**** Extracted records

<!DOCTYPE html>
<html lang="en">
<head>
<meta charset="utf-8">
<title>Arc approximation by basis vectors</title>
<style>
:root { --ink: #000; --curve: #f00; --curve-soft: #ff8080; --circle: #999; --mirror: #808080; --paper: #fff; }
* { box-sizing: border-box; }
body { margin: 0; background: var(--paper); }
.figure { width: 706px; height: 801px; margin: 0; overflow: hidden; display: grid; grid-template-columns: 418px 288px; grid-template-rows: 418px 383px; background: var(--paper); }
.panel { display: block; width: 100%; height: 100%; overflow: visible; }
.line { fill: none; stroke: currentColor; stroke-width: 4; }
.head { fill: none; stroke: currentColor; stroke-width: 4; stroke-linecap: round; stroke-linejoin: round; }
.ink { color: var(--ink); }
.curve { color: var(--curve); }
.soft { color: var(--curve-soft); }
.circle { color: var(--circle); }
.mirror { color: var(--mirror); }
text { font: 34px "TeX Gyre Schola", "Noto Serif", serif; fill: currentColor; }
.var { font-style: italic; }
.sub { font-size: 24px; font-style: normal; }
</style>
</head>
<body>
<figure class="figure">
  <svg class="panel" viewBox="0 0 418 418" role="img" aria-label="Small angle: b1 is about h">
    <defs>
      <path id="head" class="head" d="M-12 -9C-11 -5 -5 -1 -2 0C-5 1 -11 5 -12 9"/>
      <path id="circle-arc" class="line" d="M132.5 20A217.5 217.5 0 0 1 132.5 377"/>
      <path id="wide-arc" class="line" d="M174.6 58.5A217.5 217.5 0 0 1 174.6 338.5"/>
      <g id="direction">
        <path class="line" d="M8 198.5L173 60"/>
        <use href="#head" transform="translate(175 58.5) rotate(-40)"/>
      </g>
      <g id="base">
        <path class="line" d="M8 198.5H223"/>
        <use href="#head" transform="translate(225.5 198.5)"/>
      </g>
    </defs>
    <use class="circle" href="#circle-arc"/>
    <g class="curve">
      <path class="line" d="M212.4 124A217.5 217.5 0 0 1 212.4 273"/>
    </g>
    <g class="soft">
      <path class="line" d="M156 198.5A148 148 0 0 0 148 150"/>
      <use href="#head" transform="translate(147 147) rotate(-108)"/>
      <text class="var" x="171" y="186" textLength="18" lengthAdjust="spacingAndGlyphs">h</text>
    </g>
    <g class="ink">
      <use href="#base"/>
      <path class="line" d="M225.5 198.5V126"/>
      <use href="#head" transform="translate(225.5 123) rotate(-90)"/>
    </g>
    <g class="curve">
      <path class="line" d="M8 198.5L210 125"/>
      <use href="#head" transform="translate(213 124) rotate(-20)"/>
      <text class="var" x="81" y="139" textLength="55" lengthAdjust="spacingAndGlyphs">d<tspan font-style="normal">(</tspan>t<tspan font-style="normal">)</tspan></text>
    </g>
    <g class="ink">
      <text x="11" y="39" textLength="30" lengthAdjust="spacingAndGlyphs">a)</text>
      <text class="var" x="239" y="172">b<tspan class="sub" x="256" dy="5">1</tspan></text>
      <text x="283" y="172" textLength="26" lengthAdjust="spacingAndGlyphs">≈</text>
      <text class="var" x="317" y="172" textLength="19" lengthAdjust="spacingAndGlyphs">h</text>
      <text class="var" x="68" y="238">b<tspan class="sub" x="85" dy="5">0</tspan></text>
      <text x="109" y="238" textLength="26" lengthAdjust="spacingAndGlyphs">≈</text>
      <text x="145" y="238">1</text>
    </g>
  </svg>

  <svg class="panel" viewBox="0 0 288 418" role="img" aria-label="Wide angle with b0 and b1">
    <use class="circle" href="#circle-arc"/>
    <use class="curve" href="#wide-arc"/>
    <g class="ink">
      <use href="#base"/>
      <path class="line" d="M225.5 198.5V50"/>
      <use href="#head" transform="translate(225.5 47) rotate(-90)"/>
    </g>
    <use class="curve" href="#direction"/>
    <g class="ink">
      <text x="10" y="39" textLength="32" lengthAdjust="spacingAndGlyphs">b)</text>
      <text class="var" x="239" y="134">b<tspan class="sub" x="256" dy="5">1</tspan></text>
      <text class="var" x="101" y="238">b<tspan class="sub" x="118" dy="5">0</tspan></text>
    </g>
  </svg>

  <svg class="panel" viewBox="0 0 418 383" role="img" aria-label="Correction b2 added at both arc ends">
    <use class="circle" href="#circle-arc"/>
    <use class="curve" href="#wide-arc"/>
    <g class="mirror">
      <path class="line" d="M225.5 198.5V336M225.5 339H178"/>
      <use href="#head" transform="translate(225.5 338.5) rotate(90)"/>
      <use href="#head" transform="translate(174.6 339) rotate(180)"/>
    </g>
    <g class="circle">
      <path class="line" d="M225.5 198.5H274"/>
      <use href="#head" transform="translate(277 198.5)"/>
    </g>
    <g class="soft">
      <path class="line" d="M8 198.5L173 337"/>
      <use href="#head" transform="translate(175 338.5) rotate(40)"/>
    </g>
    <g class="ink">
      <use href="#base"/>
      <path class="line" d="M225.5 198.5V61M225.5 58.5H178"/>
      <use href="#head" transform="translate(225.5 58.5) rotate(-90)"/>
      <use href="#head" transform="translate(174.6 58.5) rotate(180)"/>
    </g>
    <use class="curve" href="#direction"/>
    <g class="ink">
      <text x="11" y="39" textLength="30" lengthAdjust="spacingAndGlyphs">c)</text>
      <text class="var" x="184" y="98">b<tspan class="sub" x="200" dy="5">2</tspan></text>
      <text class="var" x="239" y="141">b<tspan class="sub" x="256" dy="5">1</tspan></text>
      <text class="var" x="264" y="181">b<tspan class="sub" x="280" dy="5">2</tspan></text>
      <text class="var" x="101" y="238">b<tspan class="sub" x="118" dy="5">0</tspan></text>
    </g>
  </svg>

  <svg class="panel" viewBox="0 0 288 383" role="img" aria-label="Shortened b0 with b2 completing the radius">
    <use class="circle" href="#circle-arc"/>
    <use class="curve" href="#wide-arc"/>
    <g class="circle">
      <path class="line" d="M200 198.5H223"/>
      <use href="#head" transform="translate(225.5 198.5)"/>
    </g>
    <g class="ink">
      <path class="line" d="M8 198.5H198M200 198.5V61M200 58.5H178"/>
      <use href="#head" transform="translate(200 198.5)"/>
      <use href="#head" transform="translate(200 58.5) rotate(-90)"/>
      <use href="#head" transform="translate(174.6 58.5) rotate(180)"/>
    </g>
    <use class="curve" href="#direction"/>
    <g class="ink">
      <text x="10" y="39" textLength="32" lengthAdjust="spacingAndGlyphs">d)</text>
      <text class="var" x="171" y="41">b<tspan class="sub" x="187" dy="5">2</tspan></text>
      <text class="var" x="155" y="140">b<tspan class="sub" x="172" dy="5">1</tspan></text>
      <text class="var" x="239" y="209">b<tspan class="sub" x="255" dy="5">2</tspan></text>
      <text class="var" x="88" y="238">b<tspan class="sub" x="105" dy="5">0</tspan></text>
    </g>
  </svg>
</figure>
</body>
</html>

********

Exercise directions: Search the material for the word "none". Each line where it is found must be copied.

Reply to the exercise:
.line { fill: none; stroke: currentColor; stroke-width: 4; }
.head { fill: none; stroke: currentColor; stroke-width: 4; stroke-linecap: round; stroke-linejoin: round; }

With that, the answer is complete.